As former New York Mayor Rudy Giuliani is reportedly being considered for the role of Secretary of State in a Donald Trump administration, red flags concerning his business dealings have started popping up faster than a package of Jiffy Pop. One red flag that has been cited frequently involves his work for a controversial group called the Mojahedin-e-Khalq (or MEK).
In editorializing against Giuliani’s possible appointment, the New York Times notes that “he was paid to deliver speeches in 2011 and 2012 defending a cultlike Iranian exile group that was on the State Department’s list of terrorist organizations.”
A couple years ago, I attended one such “cultlike” meeting in Paris (details and disclosures here), and I think it’s only fair to make a couple of points.
First, the list of prominent Americans who attended this event is large, impressive, and bipartisan. For example, former DNC Chairman Howard Dean (who—from the stage—thanked former Secretary of State Hillary Clinton for removing the MEK from the foreign terror organization list) and Democratic lawyer and scholar Alan Dershowitz were in attendance. A statement of support was read from House Minority Leader Nancy Pelosi. And many other Democrats, including for DNC Chairman Ed Rendell, have been previously been compensated for speaking to the MEK.
Other boosters of the dissident group include Republican names like former Speaker Newt Gingrich and former Ambassador John Bolton—both have been mentioned as possible members of a Trump administration. But this is just the tip of the iceberg. Honestly, it might be hard to staff a Republican or Democratic administration by excluding names associated with the MEK; it hardly seems fair to single out Giuliani.
Second, the group’s former “terrorist” designation is, at best, misleading. “When you’re part of an armed resistance and you’re not a government, you’re deemed to be terrorists,” Dershowitz explained to me in Paris.
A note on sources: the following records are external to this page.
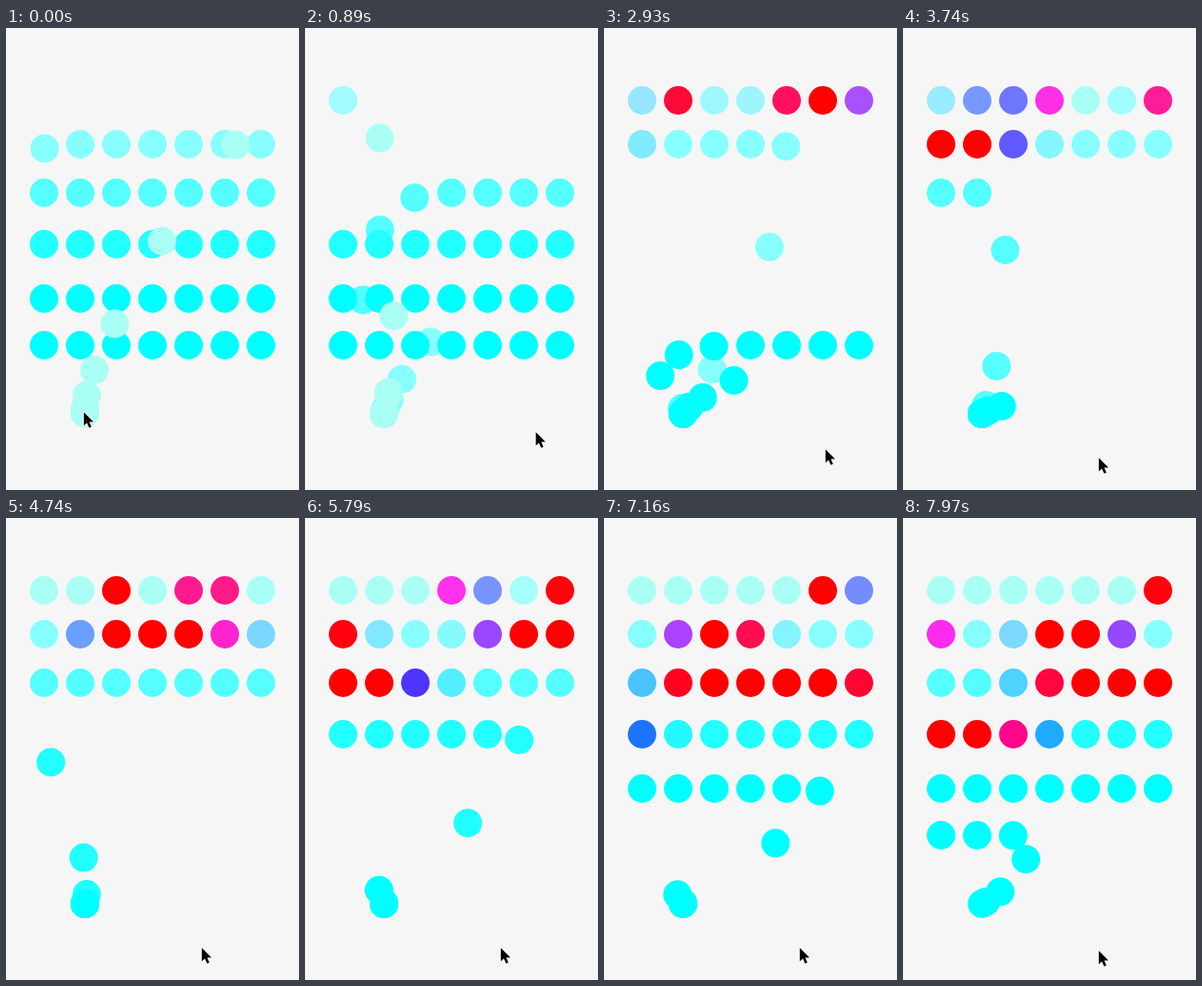
Recreate the animation shown at these times as an HTML page with a canvas. Size 308 px wide and 485 px high, loop 8000 ms.

```html
<!DOCTYPE html>
<html lang="en">
<head>
<meta charset="utf-8">
<title>Dot waves</title>
<style>
  html, body { margin: 0; width: 100%; height: 100%; overflow: hidden; background: #f6f6f6; }
  canvas { display: block; width: 308px; height: 485px; }
</style>
</head>
<body>
<canvas id="stage"></canvas>
<script>
const LOOP = 8000, MOVE = 780, RADIUS = 15, COLUMNS = 7;
const HOME = { x: 83, y: 405 };
const ROWS = [
  { y: 76, hue: 172, light: 83.3 },
  { y: 122, hue: 180, light: 76.7 },
  { y: 173, hue: 180, light: 66.7 },
  { y: 227, hue: 180, light: 56.7 },
  { y: 284, hue: 180, light: 50 },
  { y: 333, hue: 180, light: 50 }
];

// Each wave reaches dot k at start + step * k.
const LEAVE = { start: -746, step: 97.7 };
const RETURN = { start: 66, step: 193.5 };
const PULSES = [
  [{ start: 668, step: 291.2 }, { start: 1234, step: 389 }],
  [{ start: 1735, step: 478 }, { start: 2252, step: 580 }],
  [{ start: 2633, step: 682 }, { start: 3248, step: 777 }]
];

// Pointer stops: time, x, y
const POINTER = [
  [0, 81, 402], [120, 84, 403], [780, 240, 422], [1200, 247, 426], [1710, 247, 427],
  [2460, 243, 432], [2930, 232, 441], [3300, 208, 450], [3450, 205, 450],
  [7200, 205, 450], [7440, 205, 452], [7600, 205, 453], [LOOP, 205, 453]
];

const canvas = document.getElementById('stage');
const ctx = canvas.getContext('2d');
const ratio = window.devicePixelRatio || 1;
canvas.width = 308 * ratio;
canvas.height = 485 * ratio;
ctx.scale(ratio, ratio);

const mix = (a, b, p) => a + (b - a) * p;

// cubic-bezier(.4, 0, .2, 1)
function ease(t) {
  if (t <= 0) return 0;
  if (t >= 1) return 1;
  let low = 0, high = 1, s = 0.5;
  for (let i = 0; i < 20; i++) {
    s = (low + high) / 2;
    const x = 1.2 * s * (1 - s) ** 2 + 0.6 * s * s * (1 - s) + s ** 3;
    if (x < t) low = s; else high = s;
  }
  return 3 * s * s - 2 * s ** 3;
}

const age = (wave, k, time) => (time - wave.start - wave.step * k) / MOVE;
const forward = (wave, k, time) => ease(age(wave, k, time));
const backward = (wave, k, time) => 1 - ease(1 - age(wave, k, time));

function drawDot(k, time) {
  const row = ROWS[Math.floor(k / COLUMNS)];
  const away = forward(LEAVE, k, time) - backward(RETURN, k, time);
  let red = 0;
  for (const [rise, fall] of PULSES) {
    red += Math.max(0, backward(rise, k, time) - forward(fall, k, time));
  }
  red = Math.min(1, red);
  ctx.fillStyle = `hsl(${mix(row.hue, 360, red)}, 100%, ${mix(row.light, 50, red)}%)`;
  ctx.beginPath();
  ctx.arc(mix(40 + 38 * (k % COLUMNS), HOME.x, away), mix(row.y, HOME.y, away), RADIUS, 0, 2 * Math.PI);
  ctx.fill();
}

const arrow = new Path2D('M0 0V14.2L3.2 11.2L5.6 16.6L8 15.6L5.7 10.3H10.2Z');

function drawPointer(time) {
  const i = POINTER.findIndex(stop => stop[0] > time);
  const [t0, x0, y0] = POINTER[i - 1], [t1, x1, y1] = POINTER[i];
  const p = (time - t0) / (t1 - t0);
  ctx.save();
  ctx.translate(mix(x0, x1, p) + 0.8, mix(y0, y1, p) + 1.2);
  ctx.lineWidth = 2;
  ctx.lineJoin = 'round';
  ctx.strokeStyle = '#fff';
  ctx.stroke(arrow);
  ctx.fillStyle = '#000';
  ctx.fill(arrow);
  ctx.restore();
}

function draw(now) {
  const time = Math.max(0, now) % LOOP;
  ctx.fillStyle = '#f6f6f6';
  ctx.fillRect(0, 0, 308, 485);
  // The top row lies above all the others.
  for (let k = COLUMNS; k < COLUMNS * ROWS.length; k++) drawDot(k, time);
  for (let k = 0; k < COLUMNS; k++) drawDot(k, time);
  drawPointer(time);
}

let begin;
function tick(now) {
  begin ??= now;
  draw(now - begin);
  requestAnimationFrame(tick);
}
draw(0);
requestAnimationFrame(tick);
</script>
</body>
</html>
```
The idea of being part of an armed resistance might sound radical to you and me, but when a regime murders your friends and family, it becomes a bit more understandable.
That being said, it is fair to say that I was surprised by some of what Mr. Giuliani had to say that day—something that involved a rather questionable action for a future Secretary of State: apologizing on foreign soil for America’s behavior.
Some backstory is in order:
Once listed as “terrorists,” these Iranian dissidents laid down their arms years ago as part of a deal with the United States, in exchange for being given a safe haven. But after America pulled its troops out of Iraq, the MEK were turned over to the Iraqi government, which is now (you guessed it) heavily influenced by the Iranian regime. Giuliani described the refugee camp as a “concentration camp.”
(See the 7:45 timestamp.)
“I am embarrassed. I am ashamed. And I’m here to apologize,” Giuliani said of this betrayal. He also said he wouldn’t support any candidate for president who didn’t call for regime change in Iran, and, calling for moral clarity, he continued: “Where is Ronald Reagan when we need him.”
In a Washington Post article, Josh Rogan notes that “the group does have legitimate grievances and has been the target of deadly attacks by Iranian-backed forces inside Iraq. There are also reports that the U.S. and Israeli intelligence services have used the group’s members at various times to conduct covert operations inside Iran.”
The crux of the issue seems to be whether Giuliani profited from advocating for the MEK while they were still listed as a foreign terror organization. And while it is important to answer this question in light of his possible future appointment in Trump’s administration, I think we can all agree that his speaking out against the human rights abuses waged on MEK is something to be lauded instead of disparaged.
Good luck filling an administration that hasn’t spoken to this group.